Over the past five years, approximately 85 percent of the world’s population experienced a decline in press freedom in their country. Even in countries with long traditions of safeguarding free and independent journalism, financial and technological transformations have forced news outlets, especially those serving local communities, to close. With readership and advertising markets moving online, advertising revenue for newspapers plummeted by nearly half in the ten-year period ending in 2019. The subsequent COVID-19 pandemic and its global economic impact have exacerbated this trend, now threatening to create an “extinction level” event for independent journalism outlets.

And the evidence shows that when independent journalism goes away, it is replaced by toxic, politically motivated misinformation that spreads virus-like across social media, as in the cases of Maria Ressa and Rana Ayyub.

Ressa is one of the co-chairs of the International Fund for Public Interest Media (IPFIM), which seeks to raise a billion dollars for public interest media from governments, corporations and philanthropic institutions while ensuring the editorial independence of newsrooms that receive its support.

She and co-chair Mark Thompson, formerly a media executive with the BBC and New York Times, argue: “The great political and cultural battles that free media face everywhere can only be won if we first stabilize and future-proof its economics.”

Nishant Lalwani, managing director of Luminate Group and co-founder of IFPIM, elaborated in Perugia:

“Today news organizations are dying out all over the world and we have to stop that from happening. Otherwise we have serious issues with autocracies encroaching and democracies dying out,” Lalwani said. “Many funders have realized that having healthy information ecosystems is no longer a matter of holding power to account or public debate, but now it’s a matter of national security, it’s a matter of the health of populations, it’s a matter of resisting the spread of autocratic practices to democracies around the world.”

The IFPIM effort already has backing from the United States, Taiwan, Switzerland and Sweden along with philanthropic donors such as MacArthur Foundation, Craig Newmark Philanthropies, National Endowment for Democracy and Luminate.

It joins a global push to support independent media and protect democracy that includes The GroundTruth Project’s Report for America and Report for the World programs.

A growing level of comfort among journalists in directly tying their work to more equitable, more democratic societies seems to be born of the necessity of the moment.

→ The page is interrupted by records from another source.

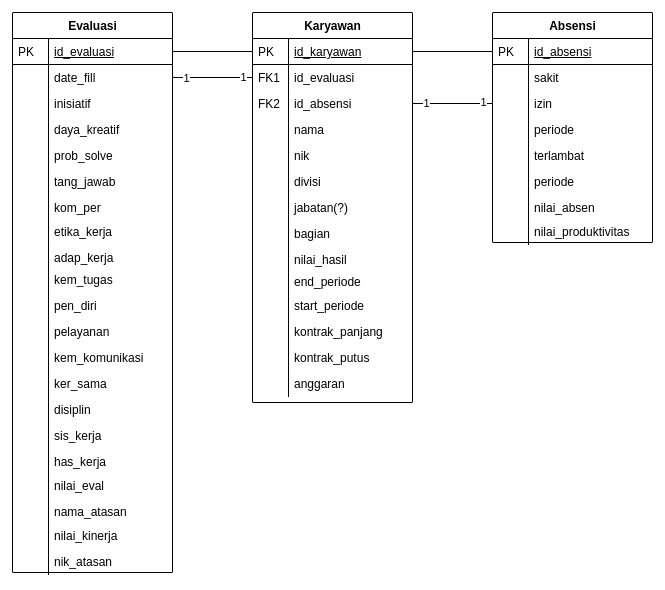
<!DOCTYPE html>
<html lang="id">
<head>
<meta charset="utf-8">
<title>Diagram Relasi Evaluasi Karyawan</title>
<style>
:root { --ink: #000; --paper: #fff; }
* { box-sizing: border-box; }
html, body { margin: 0; background: var(--paper); }
.diagram {
  position: relative; width: 665px; height: 590px; overflow: hidden;
  background: var(--paper); color: var(--ink);
  font: 12px/26px "Liberation Sans", Arial, sans-serif;
}
.relations { position: absolute; inset: 0; }
.relations line { stroke: var(--ink); stroke-width: 1; }
.entity {
  position: absolute; top: 12px; width: 161px;
  border: 1px solid var(--ink); border-radius: 1px; background: var(--paper);
}
.evaluasi { left: 12px; height: 561px; --divider: 536px; }
.karyawan { left: 252px; height: 391px; --divider: 358px; }
.absensi { left: 492px; height: 231px; --divider: 206px; }
.entity::after {
  content: ""; position: absolute; left: 35px; top: 26px;
  width: 1px; height: var(--divider); background: var(--ink);
}
h2 {
  margin: 0; height: 26px; border-bottom: 1px solid var(--ink);
  font-size: 12px; line-height: 26px; text-align: center;
}
.fields { margin: 0; padding: 0; list-style: none; }
.fields li { display: grid; grid-template-columns: 36px 1fr; height: 26px; white-space: nowrap; }
.fields b { font-weight: normal; padding-left: 5px; }
.fields span { padding-left: 5px; }
.fields .primary { border-bottom: 1px solid var(--ink); }
.primary span { text-decoration: underline; }
.fields .tight { margin-top: -2px; }
.fields .tighter { margin-top: -4px; }
.cardinality {
  position: absolute; width: 7px; height: 13px; background: var(--paper);
  font-size: 11px; line-height: 13px; text-align: center;
}
</style>
</head>
<body>
<main class="diagram">
  <svg class="relations" width="665" height="590" viewBox="0 0 665 590" aria-hidden="true">
    <line x1="172" y1="51.5" x2="253" y2="51.5"/>
    <line x1="412" y1="51.5" x2="493" y2="51.5"/>
    <line x1="172" y1="77.5" x2="253" y2="77.5"/>
    <line x1="412" y1="103.5" x2="493" y2="103.5"/>
  </svg>
  <span class="cardinality" style="left:183px;top:72px">1</span>
  <span class="cardinality" style="left:240px;top:71px">1</span>
  <span class="cardinality" style="left:423px;top:97px">1</span>
  <span class="cardinality" style="left:480px;top:96px">1</span>

  <section class="entity evaluasi">
    <h2>Evaluasi</h2>
    <ul class="fields">
      <li class="primary"><b>PK</b><span>id_evaluasi</span></li>
      <li><b></b><span>date_fill</span></li>
      <li><b></b><span>inisiatif</span></li>
      <li><b></b><span>daya_kreatif</span></li>
      <li><b></b><span>prob_solve</span></li>
      <li><b></b><span>tang_jawab</span></li>
      <li><b></b><span>kom_per</span></li>
      <li class="tight"><b></b><span>etika_kerja</span></li>
      <li><b></b><span>adap_kerja</span></li>
      <li class="tighter"><b></b><span>kem_tugas</span></li>
      <li><b></b><span>pen_diri</span></li>
      <li><b></b><span>pelayanan</span></li>
      <li><b></b><span>kem_komunikasi</span></li>
      <li><b></b><span>ker_sama</span></li>
      <li><b></b><span>disiplin</span></li>
      <li><b></b><span>sis_kerja</span></li>
      <li><b></b><span>has_kerja</span></li>
      <li class="tight"><b></b><span>nilai_eval</span></li>
      <li><b></b><span>nama_atasan</span></li>
      <li class="tight"><b></b><span>nilai_kinerja</span></li>
      <li><b></b><span>nik_atasan</span></li>
    </ul>
  </section>

  <section class="entity karyawan">
    <h2>Karyawan</h2>
    <ul class="fields">
      <li class="primary"><b>PK</b><span>id_karyawan</span></li>
      <li><b>FK1</b><span>id_evaluasi</span></li>
      <li><b>FK2</b><span>id_absensi</span></li>
      <li><b></b><span>nama</span></li>
      <li><b></b><span>nik</span></li>
      <li><b></b><span>divisi</span></li>
      <li><b></b><span>jabatan(?)</span></li>
      <li><b></b><span>bagian</span></li>
      <li><b></b><span>nilai_hasil</span></li>
      <li class="tighter"><b></b><span>end_periode</span></li>
      <li class="tight"><b></b><span>start_periode</span></li>
      <li><b></b><span>kontrak_panjang</span></li>
      <li><b></b><span>kontrak_putus</span></li>
      <li><b></b><span>anggaran</span></li>
    </ul>
  </section>

  <section class="entity absensi">
    <h2>Absensi</h2>
    <ul class="fields">
      <li class="primary"><b>PK</b><span>id_absensi</span></li>
      <li><b></b><span>sakit</span></li>
      <li><b></b><span>izin</span></li>
      <li><b></b><span>periode</span></li>
      <li><b></b><span>terlambat</span></li>
      <li><b></b><span>periode</span></li>
      <li><b></b><span>nilai_absen</span></li>
      <li class="tight"><b></b><span>nilai_produktivitas</span></li>
    </ul>
  </section>
</main>
</body>
</html>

Wendi Thomas, founder of independent news site MLK50 based in Memphis, Tennessee, said in Perugia, “If it’s not journalism who’s going to save democracy, or be part of saving democracy, who’s going to do that? It’s not like there’s a whole bunch of institutions rushing to the fore to fill in that gap. On a day to day basis, it’s like OK, when’s the story going to be done? That’s my day-to-day question, can they hurry up and finish it, we’ve got deadlines. But in a more macro sense, yes I think we’re trying to save democracy.”